Imagine this breakthrough: the ocean off South Carolina being explored by drones that act like flying fish — zipping over the sea surface and diving below.
They're considered drone "gliders," flying to specific programmed spots in the ocean before going under to take measurements before resurfacing to fly back.
"Just imagine, in a few years, we will have swarms of these things," said Christian de Moustier, IEEE Oceanic Engineering Society president.
With that and other emerging technology, "we will have an amazing amount of data, ways to monitor the changes in the ocean and see where the changes are going," he said.
And there will be torpedo-like, remotely operated submarines that will record and give forecasters temperatures in the water under a storm's core — a critical, previously missing piece of data that already helped forecast Hurricane Florence's strength and track.
A few years ago, the technologies didn't exist.
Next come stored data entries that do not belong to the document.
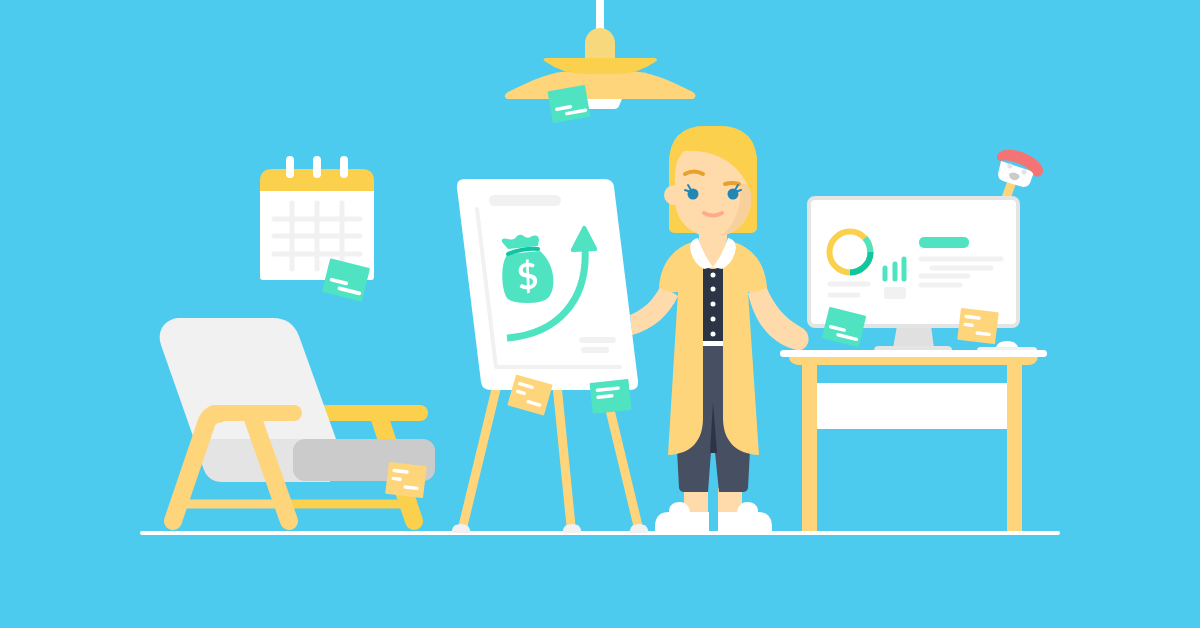
<!DOCTYPE html>
<html lang="en">
<head>
<meta charset="utf-8">
<title>Home office with sticky notes</title>
<style>
:root {
  --sky: #4ccbef;
  --white: #ffffff;
  --mist: #f1f1f1;
  --silver: #e4e4e4;
  --grey: #cbcbcb;
  --sand: #ffd57c;
  --sun: #fbd04c;
  --mint: #50e3c2;
  --teal: #0fc6a2;
  --navy: #465062;
  --ink: #2c3545;
  --skin: #ffdbac;
  --shade: #f8d09b;
  --brow: #e8a02f;
  --eye: #2187b5;
  --lips: #ffa98f;
  --tuna: #f47475;
}
html, body { margin: 0; overflow: hidden; background: var(--sky); }
svg { display: block; width: 1200px; height: 628px; }
.white { fill: var(--white); }
.mist { fill: var(--mist); }
.silver { fill: var(--silver); }
.grey { fill: var(--grey); }
.sand { fill: var(--sand); }
.sun { fill: var(--sun); }
.mint { fill: var(--mint); }
.navy { fill: var(--navy); }
.ink { fill: var(--ink); }
.skin { fill: var(--skin); }
.shade { fill: var(--shade); }
.tuna { fill: var(--tuna); }
.line { fill: none; stroke-linecap: round; stroke-linejoin: round; }
.butt { stroke-linecap: butt; }
.s-white { stroke: var(--white); }
.s-mist { stroke: var(--mist); }
.s-sand { stroke: var(--sand); }
.s-sun { stroke: var(--sun); }
.s-mint { stroke: var(--mint); }
.s-teal { stroke: var(--teal); }
.s-brow { stroke: var(--brow); }
.s-eye { stroke: var(--eye); }
.s-lips { stroke: var(--lips); }
.dollar { font: 700 36px Lato, "Open Sans", sans-serif; fill: var(--white); text-anchor: middle; }
</style>
</head>
<body>
<svg viewBox="0 0 1200 628" role="img" aria-label="A woman presents a chart in a home office covered with sticky notes">
  <defs>
    <g id="note-mint">
      <rect class="mint" x="-19" y="-16" width="38" height="32" rx="1"/>
      <path class="line s-white" stroke-width="3.4" d="M-13 3H1M-4 9H15"/>
    </g>
    <g id="note-sand">
      <rect class="sand" x="-19" y="-16" width="38" height="32" rx="1"/>
      <path class="line s-white" stroke-width="3.4" d="M-13 -8H0M-13 0H-6M0 7H12"/>
    </g>
    <path id="easel-foot" class="mist" d="M-9 0V-3Q-8 -9 0 -9T9 -3V0Z"/>
    <g id="shoe">
      <path class="white" d="M655 531V525Q656 512 669 512Q669 502 680 502Q688 502 690 512H709V531Z"/>
    </g>
  </defs>

  <rect width="1200" height="628" fill="var(--sky)"/>
  <line id="floor" class="line s-white" stroke-width="4" x1="142" y1="533" x2="1058" y2="533"/>

  <g id="lamp">
    <rect class="white" x="596" width="8" height="30"/>
    <path fill="#f8d87c" d="M585 60V43a15 15 0 0 1 30 0V60Z"/>
    <path class="sand" d="M507 99Q502 96 508 92C532 80 552 71 574 71H627C649 71 669 80 693 92Q698 96 693 99Z"/>
    <path class="sun" d="M546 58H655Q659 59 655 62Q638 74 616 74H585Q563 74 546 62Q541 59 546 58Z"/>
    <path class="white" d="M580 99H622L619 106Q618 109 614 109H585Z"/>
    <use href="#note-mint" transform="translate(569 104) rotate(-10)"/>
  </g>

  <g id="calendar">
    <path class="white" d="M260 190H374V277Q374 280 371 280H263Q260 280 260 277Z"/>
    <path class="sun" d="M260 191V181Q260 169 272 169H362Q374 169 374 181V191Z"/>
    <path class="line s-white" stroke-width="8" d="M290 160V174M317 160V174M344 160V174"/>
    <path class="line s-mist" stroke-width="5" d="M292 203V269M317 203V269M342 203V269M274 219H360M274 236H360M274 254H360"/>
    <use href="#note-mint" transform="translate(346 280) rotate(14) scale(1.08)"/>
  </g>

  <g id="armchair">
    <path class="line s-sun" stroke-width="18" d="M380 419L414 521"/>
    <path class="line s-sun" stroke-width="16" d="M310 413H420"/>
    <path class="line s-sun" stroke-width="9" d="M290 504H408"/>
    <path class="mist" d="M161 345C156 330 166 318 180 318H273Q292 318 299 336L336 439H194Z"/>
    <path class="silver" d="M193 439H330V482H222Q209 482 204 470Z"/>
    <rect class="grey" x="293" y="439" width="142" height="42" rx="12"/>
    <path class="line s-sand" stroke-width="9" d="M182 504H286"/>
    <path class="line s-sand" stroke-width="18" d="M252 416L289 521"/>
    <path class="line s-sand" stroke-width="18" d="M173 521L206 424Q209 414 219 414"/>
    <path class="line s-sand" stroke-width="16" d="M214 413H294"/>
    <use href="#note-sand" transform="translate(406 480) rotate(7)"/>
  </g>

  <g id="woman">
    <path class="sun" d="M669 228V164Q669 126 706 126H722Q757 128 757 164V227Q757 233 750 233H676Q669 233 669 228Z"/>
    <g id="legs">
      <path class="skin" d="M684 488H708V513H684ZM718 488H742V513H718Z"/>
      <use href="#shoe"/>
      <use href="#shoe" transform="matrix(-1 0 0 1 1427 0)"/>
      <path class="navy" d="M690 344H737L750 450L748 488Q747 492 743 492H719L715 452H711L708 492H684Q680 492 679 488L677 450Z"/>
      <path class="ink" d="M713 402L717 453H710Z"/>
    </g>
    <g id="arms">
      <path class="skin" d="M661 285C653 301 644 309 630 315L632 335C654 329 669 315 678 296Z"/>
      <path class="skin" d="M766 286C774 306 785 318 799 326Q811 332 808 343Q804 353 793 349C768 341 754 320 748 293Z"/>
    </g>
    <g id="clothes">
      <rect class="ink" x="699" y="262" width="28" height="82"/>
      <rect class="white" x="700" y="341" width="25" height="5"/>
      <g class="white">
        <circle cx="713" cy="275" r="2.5"/>
        <circle cx="713" cy="289" r="2.5"/>
        <circle cx="713" cy="304" r="2.5"/>
        <circle cx="713" cy="319" r="2.5"/>
        <circle cx="713" cy="334" r="2.5"/>
      </g>
      <path class="sand" d="M692 242C672 249 661 264 659 287Q666 293 678 292L668 455C692 454 703 440 703 418V262Z"/>
      <path class="sand" d="M734 242C754 249 765 264 767 287Q760 293 748 292L759 455C735 454 723 440 723 418V262Z"/>
      <path class="skin" d="M699 226H727V238L723 264Q713 274 703 264L699 240Z"/>
      <path class="white" d="M698 238Q691 239 690 247Q692 263 704 269L713 267Q703 254 698 238ZM728 238Q735 239 736 247Q734 263 722 269L713 267Q723 254 728 238Z"/>
    </g>
    <g id="head">
      <circle class="skin" cx="674" cy="195" r="10"/>
      <path class="skin" d="M675 150H751V199C751 222 733 237 713 237S675 222 675 199Z"/>
      <path class="shade" d="M751 184V199C751 218 738 232 721 236C736 224 742 205 740 184Z"/>
      <path class="sun" d="M675 185C674 168 677 158 684 151C715 149 741 163 752 195L757 202V164Q757 128 722 126H706Q669 126 669 164V186Z"/>
      <path class="line s-brow" stroke-width="4" d="M685 174Q694 169 703 174M725 184Q732 182 739 184"/>
      <circle fill="var(--eye)" cx="693" cy="194" r="5.5"/>
      <circle fill="var(--eye)" cx="733" cy="194" r="5.5"/>
      <path class="line s-eye" stroke-width="2" d="M691 192L685 190M691 190L688 185M735 192L741 190M735 190L738 185"/>
      <path class="line s-lips" stroke-width="4" d="M704 213Q713 218 722 213"/>
    </g>
  </g>

  <g id="easel">
    <path class="line butt s-sand" stroke-width="9" d="M497 385L463 526M557 385L571 526M604 385L638 526"/>
    <use href="#easel-foot" x="461" y="533"/>
    <use href="#easel-foot" x="572" y="533"/>
    <use href="#easel-foot" x="639" y="533"/>
    <path class="white" d="M457 188Q456 179 465 179H604Q613 179 614 187L638 381Q639 390 630 390H491Q482 390 481 382Z"/>
    <rect class="mist" x="489" y="195" width="72" height="11" rx="5.5"/>
    <path class="line s-mist" stroke-width="4" d="M477 209L496 367H620"/>
    <path class="line s-mist" stroke-width="6" d="M582 340H613M584 350H606"/>
    <path class="line butt s-mint" stroke-width="7" d="M507 338C558 334 588 300 585 248"/>
    <path class="mint" d="M583 226Q585 225 586 227L597 248Q598 251 595 251L573 252Q570 252 571 249Z"/>
    <g id="money-bag">
      <path class="mint" d="M508 254C500 262 501 289 507 298Q511 303 527 303T548 298C557 288 555 264 540 251Z"/>
      <path class="mint" d="M508 249L502 242Q501 237 508 239Q514 241 517 236Q521 233 525 237Q529 239 532 236Q539 234 539 240L538 246Z"/>
      <path class="line s-teal" stroke-width="4" d="M508 254Q523 248 538 249"/>
      <text class="dollar" transform="translate(529 289) rotate(-7)">$</text>
    </g>
    <use href="#note-sand" transform="translate(530 395) rotate(16)"/>
    <g id="easel-note" transform="translate(610 396) rotate(-6)">
      <rect class="mint" x="-19" y="-15" width="39" height="31" rx="1"/>
      <path class="line s-white" stroke-width="3.4" d="M-12 -7H9M-12 0H2"/>
    </g>
  </g>

  <g id="desk">
    <rect class="white" x="812" y="383" width="200" height="46"/>
    <path class="sand" d="M789 356H1038Q1037 365 1028 365H1022V531H1007V365H817V531H802V365H798Q789 364 789 356Z"/>
    <rect class="white" x="780" y="350" width="267" height="7" rx="3.5"/>
  </g>

  <g id="sushi-pen">
    <path class="line butt s-sand" stroke-width="9" d="M1006 198L1014 176"/>
    <path class="white" d="M1001 161L998 174Q998 179 1003 181L1023 187Q1028 187 1030 183L1034 172Z"/>
    <path class="tuna" d="M997 156C999 149 1010 148 1022 152C1035 157 1044 165 1043 172Q1041 178 1035 176Q1029 167 1017 163T1001 161Q996 160 997 156Z"/>
    <g class="silver">
      <circle cx="1010" cy="166" r="2.5"/>
      <circle cx="1024" cy="172" r="2.5"/>
      <path class="grey" d="M1009 174Q1014 170 1020 176Q1018 181 1013 180Q1009 178 1009 174Z"/>
    </g>
  </g>

  <g id="computer">
    <path fill="#e0e0e0" d="M897 326H931L934 348H893Z"/>
    <path class="silver" d="M874 350Q874 346 879 346H947Q952 346 952 350Z"/>
    <rect x="809" y="198" width="209" height="128" rx="6" fill="var(--white)" stroke="var(--silver)" stroke-width="4"/>
    <g id="dashboard">
      <circle class="line s-sun" cx="850" cy="252" r="20.5" stroke-width="6"/>
      <path class="line butt s-mint" stroke-width="6" d="M865 238A20.5 20.5 0 0 1 870 252"/>
      <path class="line butt s-teal" stroke-width="6" d="M870.5 252A20.5 20.5 0 0 1 850 272.5"/>
      <path class="line s-mint" stroke-width="5" d="M885 268V279M895 264V279M904 259V279"/>
      <rect class="mint" x="919" y="237" width="50" height="11" rx="5"/>
      <path class="line s-mist" stroke-width="5" d="M921 259H1001M932 268H991M921 276H968M921 285H960M830 284H868M830 295H858"/>
      <rect class="mist" x="884" y="287" width="22" height="12" rx="3"/>
    </g>
    <path class="mist" d="M977 350Q977 347 981 347H1033Q1037 347 1037 350Z"/>
    <path class="white" d="M996 347Q998 341 1007 341T1018 347Z"/>
    <use href="#note-mint" transform="translate(844 327) rotate(14)"/>
    <use href="#note-sand" transform="translate(978 326) rotate(7)"/>
  </g>
</svg>
</body>
</html>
But they are just two of an array of breakthroughs shared with marine professionals in Charleston and worldwide at an obscure ocean science conference that took place last week in the city.
The technologies could well change the game for how scientists and governments manage threats and challenges from the warming ocean, sea rise and accelerated exploitation of the resources.
The 63rd annual OCEANS conference focused on solving difficult local problems around flooding and energy, as well as making technology simpler, cheaper, and more accurate.
It attracted more than 1,200 global marine technologists, scientists, engineers, students, government officials and lawyers.
The technical programs alone discussed innovations and advances across more than 128 sessions and more than 450 speakers.
Co-sponsored by the South Carolina Aquarium along with technology and engineering societies, the conference was held here for the first time, partly because of the institutional marine expertise in the area and the challenges residents face.
The conference featured new generation acoustic equipment that will allow anglers, as well as researchers, to find and plot sea life in various layers of the ocean now too deep for most sonar.
"You can fish way more effectively when you know where the fish are," de Moustier said.
It also exhibited new, affordable, structure-fortifying technology that allowed those Habitat homes to stand in Mexico Beach, said Donna Kocak, Marine Technology Society president.
But for Charleston, the biggest takeaway might be just the connections made between marine professionals in the city and worldwide.
"It allows us to consider the novel approaches that we'll need" to combat threats such as flooding tides and stronger storms, said Kevin Mills, the Aquarium president.
Among other lessons, the sessions highlighted the importance of citizen science, actively involving residents in collecting data.
That means "looking at issues at the hyper-local level that affects their lives," Mills said. "What does a king tide look like on East Bay Street as opposed to another street."
The ocean is still largely an unknown and the science to study it emerging so rapidly that the number of new research platforms and gear presented at the conference was far more than it was even a few years ago, said Rick Spinrad, Marine Technology Society president elect and a former NOAA official.
The conference gave Charleston area leaders an up-close look at what the community can do differently to deal with its emerging threats before it is overwhelmed by them, said Jonathan Zucker, president of Charleston-based investment company, The InterTech Group.